Monday, 27 October 2008

Guinea Pig

When you think of guinea pigs, the first thing that pops into your head is cute, fluffy things that little kids keep as pets. In Peru, guinea pigs (or cuy) are still cute and fluffy, but they're also considered to be something you cook up for dinner.

I'd read about eating guinea pig before heading off to Peru. I always like to try out as much local food as I can when travelling. Thinking I probably wouldn't come across guinea pig anywhere else in the world, I ordered cuy for dinner one night at a restaurant in Puno. One of my friends on the trip was crazy enough to order it as well. It was a modern, cool, upmarket type of restaurant, so we thought we'd be in safe hands.

After a bit of a wait, the guinea pig came out. It was served whole, flattened out on the plate and didn't look particularly appealing. We were getting looks from the other side of the table as if to say "are you really going to eat that?". The whole dining experience wasn't really optimised by one of our dinner party pointing out that you could still see the guinea pig's teeth.


My theory is that the restaurant staff bring the guinea pig out whole, just to get a bit of amusement in watching gringos like me try to eat it. After I'd had a bit of a go at it with my knife and fork, one of the waiters came over and asked if we'd like it cut into pieces. "Great idea" I thought.

Soon the guinea pig came back in more manageable pieces. It had been deep fried whole. Although I'd been told you were supposed to eat the skin, it was like lino and I would have been at the restaurant for the next week if I'd attempted to eat all the skin.

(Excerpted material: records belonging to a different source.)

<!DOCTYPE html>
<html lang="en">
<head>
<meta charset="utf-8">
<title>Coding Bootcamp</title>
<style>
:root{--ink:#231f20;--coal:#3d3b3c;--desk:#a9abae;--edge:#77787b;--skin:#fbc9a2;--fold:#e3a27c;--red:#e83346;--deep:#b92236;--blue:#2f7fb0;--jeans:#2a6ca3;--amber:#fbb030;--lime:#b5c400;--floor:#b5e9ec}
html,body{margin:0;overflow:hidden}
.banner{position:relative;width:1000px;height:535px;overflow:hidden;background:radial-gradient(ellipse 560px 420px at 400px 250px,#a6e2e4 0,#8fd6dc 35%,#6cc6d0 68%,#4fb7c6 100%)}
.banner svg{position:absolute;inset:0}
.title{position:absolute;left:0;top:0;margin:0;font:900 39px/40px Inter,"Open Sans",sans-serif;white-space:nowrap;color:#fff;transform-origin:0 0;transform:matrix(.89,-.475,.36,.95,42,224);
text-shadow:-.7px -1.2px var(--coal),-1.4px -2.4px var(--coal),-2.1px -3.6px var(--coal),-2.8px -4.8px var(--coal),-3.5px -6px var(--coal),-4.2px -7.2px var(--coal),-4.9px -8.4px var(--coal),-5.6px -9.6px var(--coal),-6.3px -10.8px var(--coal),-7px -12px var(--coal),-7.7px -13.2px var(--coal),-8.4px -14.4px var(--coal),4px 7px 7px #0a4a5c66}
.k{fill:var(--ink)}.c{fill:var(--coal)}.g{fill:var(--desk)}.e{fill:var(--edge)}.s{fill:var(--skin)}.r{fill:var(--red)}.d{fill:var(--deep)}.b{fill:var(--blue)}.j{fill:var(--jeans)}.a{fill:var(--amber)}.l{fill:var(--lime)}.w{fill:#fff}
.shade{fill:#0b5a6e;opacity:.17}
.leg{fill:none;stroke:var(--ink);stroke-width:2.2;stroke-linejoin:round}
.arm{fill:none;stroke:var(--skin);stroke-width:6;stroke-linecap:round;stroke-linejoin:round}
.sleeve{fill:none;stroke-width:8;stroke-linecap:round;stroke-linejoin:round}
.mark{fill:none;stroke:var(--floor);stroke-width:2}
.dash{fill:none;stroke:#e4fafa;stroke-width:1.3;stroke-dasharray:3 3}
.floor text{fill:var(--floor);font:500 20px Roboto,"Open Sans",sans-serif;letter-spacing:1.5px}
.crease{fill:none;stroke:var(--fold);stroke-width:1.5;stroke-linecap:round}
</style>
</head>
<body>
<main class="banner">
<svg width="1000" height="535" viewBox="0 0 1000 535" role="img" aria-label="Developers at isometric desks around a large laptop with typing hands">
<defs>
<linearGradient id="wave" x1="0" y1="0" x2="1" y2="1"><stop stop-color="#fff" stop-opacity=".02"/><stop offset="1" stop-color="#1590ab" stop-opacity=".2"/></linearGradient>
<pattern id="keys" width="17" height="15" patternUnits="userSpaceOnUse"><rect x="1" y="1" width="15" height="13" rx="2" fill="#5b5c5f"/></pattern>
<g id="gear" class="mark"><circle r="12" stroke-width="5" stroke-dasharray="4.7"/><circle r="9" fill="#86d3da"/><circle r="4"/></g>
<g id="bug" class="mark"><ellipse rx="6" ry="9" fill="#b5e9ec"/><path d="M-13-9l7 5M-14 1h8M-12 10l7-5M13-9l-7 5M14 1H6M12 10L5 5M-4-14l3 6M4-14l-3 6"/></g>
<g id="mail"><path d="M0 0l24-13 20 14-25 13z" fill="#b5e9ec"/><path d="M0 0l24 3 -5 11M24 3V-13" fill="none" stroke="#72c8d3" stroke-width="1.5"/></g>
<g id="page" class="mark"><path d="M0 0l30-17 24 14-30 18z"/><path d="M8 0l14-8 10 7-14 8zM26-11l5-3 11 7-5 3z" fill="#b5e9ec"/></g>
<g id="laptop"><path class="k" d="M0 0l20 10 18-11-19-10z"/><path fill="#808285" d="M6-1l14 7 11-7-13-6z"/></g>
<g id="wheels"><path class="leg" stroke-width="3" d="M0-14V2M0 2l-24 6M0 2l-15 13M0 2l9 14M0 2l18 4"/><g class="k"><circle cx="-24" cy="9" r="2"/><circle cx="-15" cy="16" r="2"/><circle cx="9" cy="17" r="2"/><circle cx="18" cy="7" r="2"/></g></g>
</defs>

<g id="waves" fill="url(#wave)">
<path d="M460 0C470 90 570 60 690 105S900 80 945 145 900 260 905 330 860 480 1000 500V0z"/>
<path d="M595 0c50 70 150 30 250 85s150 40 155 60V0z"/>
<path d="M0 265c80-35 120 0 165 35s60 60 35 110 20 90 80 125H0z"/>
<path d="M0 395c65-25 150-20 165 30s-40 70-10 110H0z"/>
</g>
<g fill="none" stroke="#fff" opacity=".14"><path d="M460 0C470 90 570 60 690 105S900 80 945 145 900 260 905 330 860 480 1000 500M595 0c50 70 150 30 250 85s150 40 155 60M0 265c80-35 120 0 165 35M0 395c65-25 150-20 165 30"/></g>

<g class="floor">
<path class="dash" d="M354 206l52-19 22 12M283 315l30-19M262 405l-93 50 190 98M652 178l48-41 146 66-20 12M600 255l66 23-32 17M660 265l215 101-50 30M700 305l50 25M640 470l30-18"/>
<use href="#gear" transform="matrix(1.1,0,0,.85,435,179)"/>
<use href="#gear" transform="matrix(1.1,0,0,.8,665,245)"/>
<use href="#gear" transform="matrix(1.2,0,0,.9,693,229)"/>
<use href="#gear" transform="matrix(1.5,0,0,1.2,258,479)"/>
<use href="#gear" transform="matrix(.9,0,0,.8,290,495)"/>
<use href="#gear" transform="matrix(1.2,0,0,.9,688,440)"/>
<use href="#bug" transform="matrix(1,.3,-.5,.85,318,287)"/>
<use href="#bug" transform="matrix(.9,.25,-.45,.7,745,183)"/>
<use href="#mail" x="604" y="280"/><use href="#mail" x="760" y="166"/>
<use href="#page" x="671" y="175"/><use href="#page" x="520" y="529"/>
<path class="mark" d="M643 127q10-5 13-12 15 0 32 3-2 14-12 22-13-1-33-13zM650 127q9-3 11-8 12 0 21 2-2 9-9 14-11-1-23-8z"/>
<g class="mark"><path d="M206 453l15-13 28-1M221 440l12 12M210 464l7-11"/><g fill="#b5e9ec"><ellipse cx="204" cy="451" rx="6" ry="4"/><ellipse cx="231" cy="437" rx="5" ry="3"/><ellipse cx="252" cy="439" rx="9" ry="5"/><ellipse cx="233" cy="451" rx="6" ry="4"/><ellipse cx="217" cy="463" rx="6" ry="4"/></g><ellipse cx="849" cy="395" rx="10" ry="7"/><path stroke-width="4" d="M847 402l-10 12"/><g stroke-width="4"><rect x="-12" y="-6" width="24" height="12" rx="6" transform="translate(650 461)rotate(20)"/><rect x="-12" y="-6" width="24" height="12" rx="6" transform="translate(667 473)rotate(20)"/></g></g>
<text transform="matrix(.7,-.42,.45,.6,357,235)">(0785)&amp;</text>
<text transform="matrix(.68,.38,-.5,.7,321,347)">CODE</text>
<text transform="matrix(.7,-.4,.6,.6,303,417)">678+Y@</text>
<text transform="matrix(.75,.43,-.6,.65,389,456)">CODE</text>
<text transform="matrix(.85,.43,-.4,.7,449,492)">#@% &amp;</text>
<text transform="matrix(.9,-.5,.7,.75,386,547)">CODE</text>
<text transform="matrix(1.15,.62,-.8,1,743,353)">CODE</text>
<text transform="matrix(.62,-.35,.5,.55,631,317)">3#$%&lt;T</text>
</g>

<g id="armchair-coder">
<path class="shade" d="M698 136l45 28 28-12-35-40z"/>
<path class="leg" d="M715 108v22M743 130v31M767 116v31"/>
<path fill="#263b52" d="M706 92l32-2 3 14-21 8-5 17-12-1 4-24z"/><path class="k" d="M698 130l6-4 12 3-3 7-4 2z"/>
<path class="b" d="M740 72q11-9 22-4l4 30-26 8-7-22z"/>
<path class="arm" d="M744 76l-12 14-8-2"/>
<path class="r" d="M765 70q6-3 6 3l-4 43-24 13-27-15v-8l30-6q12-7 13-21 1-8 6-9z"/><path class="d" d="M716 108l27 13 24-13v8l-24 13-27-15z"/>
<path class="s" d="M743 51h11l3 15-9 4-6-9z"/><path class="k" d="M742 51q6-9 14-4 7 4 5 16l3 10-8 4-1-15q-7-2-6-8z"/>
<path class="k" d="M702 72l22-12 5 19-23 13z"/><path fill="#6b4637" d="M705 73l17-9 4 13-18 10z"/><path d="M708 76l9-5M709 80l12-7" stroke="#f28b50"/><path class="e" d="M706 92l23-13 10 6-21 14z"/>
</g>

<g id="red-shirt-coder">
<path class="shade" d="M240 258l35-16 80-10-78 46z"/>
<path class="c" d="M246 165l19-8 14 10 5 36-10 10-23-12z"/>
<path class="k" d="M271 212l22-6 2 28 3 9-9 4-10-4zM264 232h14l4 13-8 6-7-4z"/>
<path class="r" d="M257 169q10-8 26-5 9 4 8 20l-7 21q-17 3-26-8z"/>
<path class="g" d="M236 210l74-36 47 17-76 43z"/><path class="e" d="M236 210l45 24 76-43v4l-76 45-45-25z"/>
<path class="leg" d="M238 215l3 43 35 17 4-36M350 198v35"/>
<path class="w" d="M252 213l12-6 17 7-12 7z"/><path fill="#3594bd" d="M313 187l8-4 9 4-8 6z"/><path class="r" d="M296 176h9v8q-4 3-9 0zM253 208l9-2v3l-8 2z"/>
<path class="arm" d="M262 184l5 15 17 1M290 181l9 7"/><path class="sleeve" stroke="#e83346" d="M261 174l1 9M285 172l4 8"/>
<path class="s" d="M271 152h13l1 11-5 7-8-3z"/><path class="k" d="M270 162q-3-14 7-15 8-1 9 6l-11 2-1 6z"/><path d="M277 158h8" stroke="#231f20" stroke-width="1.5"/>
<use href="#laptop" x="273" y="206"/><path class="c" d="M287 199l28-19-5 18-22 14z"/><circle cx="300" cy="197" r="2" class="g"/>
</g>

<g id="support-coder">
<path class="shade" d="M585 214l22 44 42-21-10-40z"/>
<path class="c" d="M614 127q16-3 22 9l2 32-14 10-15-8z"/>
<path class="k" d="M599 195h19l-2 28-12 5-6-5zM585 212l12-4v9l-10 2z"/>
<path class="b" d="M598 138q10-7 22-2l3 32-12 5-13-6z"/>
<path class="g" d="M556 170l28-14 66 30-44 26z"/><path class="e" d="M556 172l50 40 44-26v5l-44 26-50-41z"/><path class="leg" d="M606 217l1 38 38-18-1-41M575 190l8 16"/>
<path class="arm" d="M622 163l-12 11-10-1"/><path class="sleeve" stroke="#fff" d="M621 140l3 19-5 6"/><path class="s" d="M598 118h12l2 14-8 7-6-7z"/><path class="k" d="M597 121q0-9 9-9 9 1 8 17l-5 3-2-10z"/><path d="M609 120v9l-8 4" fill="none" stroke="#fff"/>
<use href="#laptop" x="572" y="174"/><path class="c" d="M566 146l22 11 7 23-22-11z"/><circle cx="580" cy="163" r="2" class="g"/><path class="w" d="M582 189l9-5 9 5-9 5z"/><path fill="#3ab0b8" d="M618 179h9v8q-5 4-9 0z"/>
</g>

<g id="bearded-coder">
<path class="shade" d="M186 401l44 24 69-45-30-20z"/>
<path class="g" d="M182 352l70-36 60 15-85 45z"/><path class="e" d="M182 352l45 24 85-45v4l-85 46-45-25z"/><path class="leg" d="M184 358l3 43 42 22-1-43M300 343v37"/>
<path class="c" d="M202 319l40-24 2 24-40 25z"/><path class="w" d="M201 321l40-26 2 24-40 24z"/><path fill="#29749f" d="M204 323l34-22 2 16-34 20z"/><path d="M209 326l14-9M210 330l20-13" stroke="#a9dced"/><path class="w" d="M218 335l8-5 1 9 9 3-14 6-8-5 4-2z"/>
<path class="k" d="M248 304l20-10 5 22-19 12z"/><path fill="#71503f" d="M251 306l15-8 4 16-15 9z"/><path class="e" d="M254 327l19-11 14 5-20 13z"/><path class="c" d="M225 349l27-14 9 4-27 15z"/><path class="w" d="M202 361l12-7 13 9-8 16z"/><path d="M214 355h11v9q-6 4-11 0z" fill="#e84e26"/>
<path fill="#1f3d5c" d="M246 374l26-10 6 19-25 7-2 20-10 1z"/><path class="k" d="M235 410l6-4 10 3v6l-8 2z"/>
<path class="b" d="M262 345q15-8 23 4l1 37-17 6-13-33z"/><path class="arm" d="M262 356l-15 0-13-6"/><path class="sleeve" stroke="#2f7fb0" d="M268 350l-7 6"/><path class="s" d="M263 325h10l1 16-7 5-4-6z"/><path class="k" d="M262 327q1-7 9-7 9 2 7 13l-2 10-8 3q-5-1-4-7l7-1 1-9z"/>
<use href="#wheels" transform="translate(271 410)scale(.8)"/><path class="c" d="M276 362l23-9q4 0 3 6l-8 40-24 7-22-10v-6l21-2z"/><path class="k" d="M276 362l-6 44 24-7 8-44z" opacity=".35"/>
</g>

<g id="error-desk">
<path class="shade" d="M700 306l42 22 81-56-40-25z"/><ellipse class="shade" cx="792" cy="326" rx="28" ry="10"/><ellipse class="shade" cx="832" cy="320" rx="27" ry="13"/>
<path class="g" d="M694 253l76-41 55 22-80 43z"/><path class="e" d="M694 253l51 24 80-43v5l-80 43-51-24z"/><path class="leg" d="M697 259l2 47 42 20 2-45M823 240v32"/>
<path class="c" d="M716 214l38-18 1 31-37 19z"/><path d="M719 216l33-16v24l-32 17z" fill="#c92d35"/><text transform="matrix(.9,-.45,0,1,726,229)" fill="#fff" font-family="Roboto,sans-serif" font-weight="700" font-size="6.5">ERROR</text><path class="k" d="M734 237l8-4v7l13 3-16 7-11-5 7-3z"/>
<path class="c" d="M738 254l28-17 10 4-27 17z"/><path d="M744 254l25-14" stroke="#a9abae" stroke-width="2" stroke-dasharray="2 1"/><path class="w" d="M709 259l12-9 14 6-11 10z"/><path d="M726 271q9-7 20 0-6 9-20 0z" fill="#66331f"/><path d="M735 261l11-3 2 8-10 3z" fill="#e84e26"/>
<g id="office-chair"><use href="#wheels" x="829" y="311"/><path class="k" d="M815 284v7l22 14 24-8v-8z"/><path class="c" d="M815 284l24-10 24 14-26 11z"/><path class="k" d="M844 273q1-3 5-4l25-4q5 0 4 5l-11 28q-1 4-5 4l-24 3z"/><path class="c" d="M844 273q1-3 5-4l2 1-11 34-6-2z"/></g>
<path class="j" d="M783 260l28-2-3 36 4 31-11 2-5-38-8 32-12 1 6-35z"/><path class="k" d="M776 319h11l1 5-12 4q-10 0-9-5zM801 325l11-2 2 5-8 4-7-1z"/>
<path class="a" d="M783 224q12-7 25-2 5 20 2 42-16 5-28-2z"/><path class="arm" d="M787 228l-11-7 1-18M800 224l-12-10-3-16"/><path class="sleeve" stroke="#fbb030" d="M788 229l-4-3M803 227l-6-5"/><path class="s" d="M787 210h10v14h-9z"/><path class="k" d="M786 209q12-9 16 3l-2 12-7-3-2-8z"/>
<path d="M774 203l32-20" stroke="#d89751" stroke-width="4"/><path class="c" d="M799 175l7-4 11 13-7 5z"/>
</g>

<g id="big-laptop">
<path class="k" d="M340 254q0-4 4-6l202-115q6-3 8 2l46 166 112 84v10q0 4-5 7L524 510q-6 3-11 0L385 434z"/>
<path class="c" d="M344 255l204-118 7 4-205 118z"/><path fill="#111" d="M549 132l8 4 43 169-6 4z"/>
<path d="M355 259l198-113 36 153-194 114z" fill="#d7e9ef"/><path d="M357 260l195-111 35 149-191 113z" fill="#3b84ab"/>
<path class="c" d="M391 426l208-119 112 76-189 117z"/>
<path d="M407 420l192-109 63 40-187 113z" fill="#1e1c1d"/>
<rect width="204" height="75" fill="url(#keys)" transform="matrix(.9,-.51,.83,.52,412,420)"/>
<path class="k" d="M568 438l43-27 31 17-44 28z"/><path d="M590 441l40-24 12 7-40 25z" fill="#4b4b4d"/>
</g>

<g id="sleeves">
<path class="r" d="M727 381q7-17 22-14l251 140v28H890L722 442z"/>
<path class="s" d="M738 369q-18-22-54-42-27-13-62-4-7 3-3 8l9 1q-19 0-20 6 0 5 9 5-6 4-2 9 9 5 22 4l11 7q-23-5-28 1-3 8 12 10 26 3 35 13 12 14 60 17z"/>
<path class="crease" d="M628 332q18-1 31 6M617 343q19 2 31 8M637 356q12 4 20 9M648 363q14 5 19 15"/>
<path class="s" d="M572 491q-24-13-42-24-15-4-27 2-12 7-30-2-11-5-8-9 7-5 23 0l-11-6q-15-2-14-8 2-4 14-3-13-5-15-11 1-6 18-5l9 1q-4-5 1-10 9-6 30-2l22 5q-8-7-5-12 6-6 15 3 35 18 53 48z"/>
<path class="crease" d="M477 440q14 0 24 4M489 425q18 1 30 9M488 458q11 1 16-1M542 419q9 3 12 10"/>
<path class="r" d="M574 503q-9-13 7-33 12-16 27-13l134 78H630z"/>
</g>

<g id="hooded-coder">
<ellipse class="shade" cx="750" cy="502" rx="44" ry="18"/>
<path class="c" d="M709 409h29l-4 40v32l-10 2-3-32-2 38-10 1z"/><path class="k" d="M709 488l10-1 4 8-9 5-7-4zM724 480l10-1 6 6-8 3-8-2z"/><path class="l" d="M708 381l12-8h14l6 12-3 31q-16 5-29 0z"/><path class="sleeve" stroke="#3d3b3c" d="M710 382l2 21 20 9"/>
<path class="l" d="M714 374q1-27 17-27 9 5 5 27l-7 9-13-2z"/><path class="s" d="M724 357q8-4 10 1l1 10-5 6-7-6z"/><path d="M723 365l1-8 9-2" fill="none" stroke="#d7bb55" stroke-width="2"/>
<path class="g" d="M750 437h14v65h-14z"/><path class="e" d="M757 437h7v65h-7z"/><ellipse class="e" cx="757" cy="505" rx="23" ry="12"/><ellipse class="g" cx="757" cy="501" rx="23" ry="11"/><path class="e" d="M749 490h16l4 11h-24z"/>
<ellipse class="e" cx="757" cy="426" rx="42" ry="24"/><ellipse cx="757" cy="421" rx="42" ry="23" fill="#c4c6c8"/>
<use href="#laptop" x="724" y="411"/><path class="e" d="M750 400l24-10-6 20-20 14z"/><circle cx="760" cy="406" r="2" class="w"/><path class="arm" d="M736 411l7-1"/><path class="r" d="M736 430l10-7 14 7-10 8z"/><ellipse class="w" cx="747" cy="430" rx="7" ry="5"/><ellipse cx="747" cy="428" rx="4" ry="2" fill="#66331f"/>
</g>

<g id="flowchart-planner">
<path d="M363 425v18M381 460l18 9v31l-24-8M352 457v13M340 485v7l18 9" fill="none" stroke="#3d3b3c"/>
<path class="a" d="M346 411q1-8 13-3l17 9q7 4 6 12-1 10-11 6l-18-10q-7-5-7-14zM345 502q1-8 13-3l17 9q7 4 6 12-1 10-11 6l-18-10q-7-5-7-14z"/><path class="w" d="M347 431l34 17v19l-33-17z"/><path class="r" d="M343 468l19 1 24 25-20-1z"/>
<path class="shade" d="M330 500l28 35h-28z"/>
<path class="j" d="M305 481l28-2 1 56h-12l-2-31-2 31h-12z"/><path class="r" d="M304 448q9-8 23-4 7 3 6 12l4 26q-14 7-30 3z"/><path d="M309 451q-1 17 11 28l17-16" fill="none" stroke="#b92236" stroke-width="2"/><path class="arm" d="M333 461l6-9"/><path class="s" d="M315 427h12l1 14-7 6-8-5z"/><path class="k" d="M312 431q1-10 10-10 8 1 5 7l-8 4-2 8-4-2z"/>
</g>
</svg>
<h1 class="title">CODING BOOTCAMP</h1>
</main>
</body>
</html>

The guinea pig on my plate was a pretty lean one, and there was hardly any meat on it at all. It didn't take long before we both gave up on the guinea pig and focused our attention on the vegetables on the plate, which were looking more mouth watering by the minute.

So the guinea pig didn't turn out to be a particularly filling meal and we headed off to the local supermarket late at night in an attempt to find a bit more dinner. Along with the enormous plate of tripe which I randomly ordered off a menu written in Swahili when I was in Nairobi, guinea pig is one of those local foods that I'm not in a big hurry to track down again. But I'd rather be trying guinea pig than lining up at the local McDonalds - it's all part of the travelling experience.

4 comments:

Sarah said...

Yeah I concur- no point in going somewhere just to do and eat exactly the same stuff you have at home!

Do you think that one was just badly cooked, or would you say it's just not that great a food?

food bling, Brisbane said...

Apparently the only way they are cooked in Peru is by deep frying them.

Both the ones that we had that night were pretty much the same - I think we just got skinny guinea pigs.

Our tour leader told us that the locals have a competition to find a specially shaped bone in the guinea pig's head when they eat them. I wasn't that keen to go exploring for special bones, believe me.

Sarah said...

Lol no the fact it had a head would have been freaky enough without having to play games with it!

natascha said...

Actually, there's a lady here in on the Sunshine coast in QLD who breeds them for eating. Quite popular, although I can't bring myself to try them. Too rodent like for my liking.

Nat